§ **MATERIAL PROVIDED**
##############################

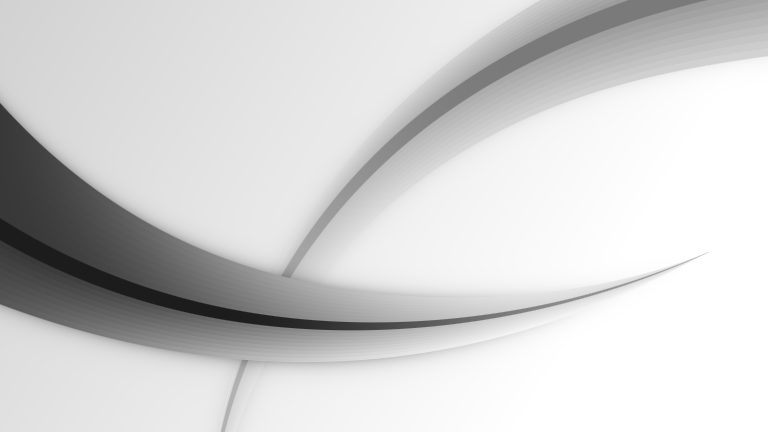
This background is drawn by a WebGL 2 fragment shader. Its source:

```glsl
#version 300 es
precision highp float;
// Two tapering grey ribbons sweep over a pale diagonal gradient.
// The light one follows an arc in polar form; the dark one lies between
// polynomial edges. Each has stepped shading, a solid core and a soft shadow.
uniform vec2 u_resolution;
out vec4 fragColor;

const float STEPS = 9.0;
const vec2 ARC_CENTER = vec2(1.759, -0.296);
const float TIP_X = 1.641;
const float TIP_Y = 0.4167;

// Antialiased coverage: one where the signed distance is positive.
float cover(float d) {
    return clamp(0.5 + d / max(fwidth(d), 1e-5), 0.0, 1.0);
}

// Coverage of the strip between two edges, given the distance inside each.
float strip(float a, float b) {
    return cover(a) * cover(b);
}

// Splits a ramp into flat tones with smooth joins.
float terrace(float v, float soft) {
    float n = clamp(v, 0.0, 1.0) * STEPS;
    float w = clamp(soft * STEPS, 0.01, 1.0);
    return min((floor(n) + smoothstep(1.0 - w, 1.0, fract(n))) / STEPS, 1.0);
}

// Shadow that fades with the distance outside a shape.
float shadow(float outside, float reach) {
    return exp(-max(outside, 0.0) / reach);
}

// Edge height at distance u from the ribbon tip.
float edgeHeight(float u, vec4 k) {
    return TIP_Y + u * (k.x + u * (k.y + u * (k.z + u * k.w)));
}

float background(vec2 p) {
    return min(0.82 + 0.1 * p.x + 0.06 * (1.0 - p.y), 1.0);
}

float lightRibbon(vec2 p, float under, float px) {
    vec2 q = p - ARC_CENTER;
    float angle = atan(q.y, -q.x);
    float cube = angle * angle * angle;
    float offset = length(q) - 1.278 - 0.0049 * cube * cube;

    // Widths grow along the arc, more so on its inner side.
    float outer = angle * (0.028 + 0.046 * angle);
    float inner = 0.12 * angle;
    float halfCore = 0.0185 * angle;
    float width = max(offset > 0.0 ? outer : inner, 1e-3);
    float v = (abs(offset) - halfCore) / max(width - halfCore, 1e-3);

    float s = smoothstep(0.3, 1.5, angle);
    float nearTone = mix(0.9, 0.62, s);
    float farTone = mix(0.97, 0.85, s);
    float body = under * mix(nearTone, farTone, terrace(v, px / width));
    float core = mix(0.7, 0.48, smoothstep(0.35, 1.1, angle));

    float outside = max(offset - outer, -inner - offset);
    float tone = under * (1.0 - 0.06 * shadow(outside, 0.018));
    tone = mix(tone, body, strip(outer - offset, offset + inner));
    return mix(tone, core, strip(halfCore - offset, halfCore + offset));
}

float darkRibbon(vec2 p, float under, float px) {
    float u = max(1.0 - p.x / TIP_X, 0.0);
    float top = edgeHeight(u, vec4(-0.659, 1.303, -1.063, 0.764));
    float bottom = edgeHeight(u, vec4(-0.912, 0.848, -0.057, 0.0));
    float coreTop = edgeHeight(u, vec4(-0.7185, 0.916, -0.397, 0.278));
    float coreBottom = coreTop - u * (0.036 + 0.015 * u * u * u);

    // Ramp from the core to whichever edge lies on this side.
    bool above = p.y > coreTop;
    float width = max(above ? top - coreTop : coreBottom - bottom, 1e-3);
    float v = (above ? p.y - coreTop : coreBottom - p.y) / width;

    float nearTone = mix(0.22, 0.86, smoothstep(0.0, 1.39, p.x));
    float lift = above ? 0.5 * p.x : 0.17 + 0.68 * p.x;
    float farTone = mix(nearTone, above ? 0.93 : 0.97, min(lift, 1.0));
    float body = mix(nearTone, farTone, terrace(v, px / width));
    float core = mix(0.11, 0.58, smoothstep(0.5, 1.45, p.x));

    float outside = max(p.y - top, bottom - p.y);
    float fade = smoothstep(0.0, 0.6, u);
    float tone = under * (1.0 - 0.24 * fade * shadow(outside, 0.017));
    float present = step(1e-5, u);
    tone = mix(tone, body, present * strip(top - p.y, p.y - bottom));
    return mix(tone, core, present * strip(coreTop - p.y, p.y - coreBottom));
}

void main() {
    float px = 1.0 / u_resolution.y;
    vec2 p = gl_FragCoord.xy * px;
    float tone = background(p);
    tone = lightRibbon(p, tone, px);
    tone = darkRibbon(p, tone, px);
    fragColor = vec4(vec3(tone), 1.0);
}
```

##############################

§ **WHAT IS NEEDED**
Each line of the data above must be repeated exactly, images excluded.

§ **SOLUTION BELOW**
This background is drawn by a WebGL 2 fragment shader. Its source:

```glsl
#version 300 es
precision highp float;
// Two tapering grey ribbons sweep over a pale diagonal gradient.
// The light one follows an arc in polar form; the dark one lies between
// polynomial edges. Each has stepped shading, a solid core and a soft shadow.
uniform vec2 u_resolution;
out vec4 fragColor;

const float STEPS = 9.0;
const vec2 ARC_CENTER = vec2(1.759, -0.296);
const float TIP_X = 1.641;
const float TIP_Y = 0.4167;

// Antialiased coverage: one where the signed distance is positive.
float cover(float d) {
    return clamp(0.5 + d / max(fwidth(d), 1e-5), 0.0, 1.0);
}

// Coverage of the strip between two edges, given the distance inside each.
float strip(float a, float b) {
    return cover(a) * cover(b);
}

// Splits a ramp into flat tones with smooth joins.
float terrace(float v, float soft) {
    float n = clamp(v, 0.0, 1.0) * STEPS;
    float w = clamp(soft * STEPS, 0.01, 1.0);
    return min((floor(n) + smoothstep(1.0 - w, 1.0, fract(n))) / STEPS, 1.0);
}

// Shadow that fades with the distance outside a shape.
float shadow(float outside, float reach) {
    return exp(-max(outside, 0.0) / reach);
}

// Edge height at distance u from the ribbon tip.
float edgeHeight(float u, vec4 k) {
    return TIP_Y + u * (k.x + u * (k.y + u * (k.z + u * k.w)));
}

float background(vec2 p) {
    return min(0.82 + 0.1 * p.x + 0.06 * (1.0 - p.y), 1.0);
}

float lightRibbon(vec2 p, float under, float px) {
    vec2 q = p - ARC_CENTER;
    float angle = atan(q.y, -q.x);
    float cube = angle * angle * angle;
    float offset = length(q) - 1.278 - 0.0049 * cube * cube;

    // Widths grow along the arc, more so on its inner side.
    float outer = angle * (0.028 + 0.046 * angle);
    float inner = 0.12 * angle;
    float halfCore = 0.0185 * angle;
    float width = max(offset > 0.0 ? outer : inner, 1e-3);
    float v = (abs(offset) - halfCore) / max(width - halfCore, 1e-3);

    float s = smoothstep(0.3, 1.5, angle);
    float nearTone = mix(0.9, 0.62, s);
    float farTone = mix(0.97, 0.85, s);
    float body = under * mix(nearTone, farTone, terrace(v, px / width));
    float core = mix(0.7, 0.48, smoothstep(0.35, 1.1, angle));

    float outside = max(offset - outer, -inner - offset);
    float tone = under * (1.0 - 0.06 * shadow(outside, 0.018));
    tone = mix(tone, body, strip(outer - offset, offset + inner));
    return mix(tone, core, strip(halfCore - offset, halfCore + offset));
}

float darkRibbon(vec2 p, float under, float px) {
    float u = max(1.0 - p.x / TIP_X, 0.0);
    float top = edgeHeight(u, vec4(-0.659, 1.303, -1.063, 0.764));
    float bottom = edgeHeight(u, vec4(-0.912, 0.848, -0.057, 0.0));
    float coreTop = edgeHeight(u, vec4(-0.7185, 0.916, -0.397, 0.278));
    float coreBottom = coreTop - u * (0.036 + 0.015 * u * u * u);

    // Ramp from the core to whichever edge lies on this side.
    bool above = p.y > coreTop;
    float width = max(above ? top - coreTop : coreBottom - bottom, 1e-3);
    float v = (above ? p.y - coreTop : coreBottom - p.y) / width;

    float nearTone = mix(0.22, 0.86, smoothstep(0.0, 1.39, p.x));
    float lift = above ? 0.5 * p.x : 0.17 + 0.68 * p.x;
    float farTone = mix(nearTone, above ? 0.93 : 0.97, min(lift, 1.0));
    float body = mix(nearTone, farTone, terrace(v, px / width));
    float core = mix(0.11, 0.58, smoothstep(0.5, 1.45, p.x));

    float outside = max(p.y - top, bottom - p.y);
    float fade = smoothstep(0.0, 0.6, u);
    float tone = under * (1.0 - 0.24 * fade * shadow(outside, 0.017));
    float present = step(1e-5, u);
    tone = mix(tone, body, present * strip(top - p.y, p.y - bottom));
    return mix(tone, core, present * strip(coreTop - p.y, p.y - coreBottom));
}

void main() {
    float px = 1.0 / u_resolution.y;
    vec2 p = gl_FragCoord.xy * px;
    float tone = background(p);
    tone = lightRibbon(p, tone, px);
    tone = darkRibbon(p, tone, px);
    fragColor = vec4(vec3(tone), 1.0);
}
```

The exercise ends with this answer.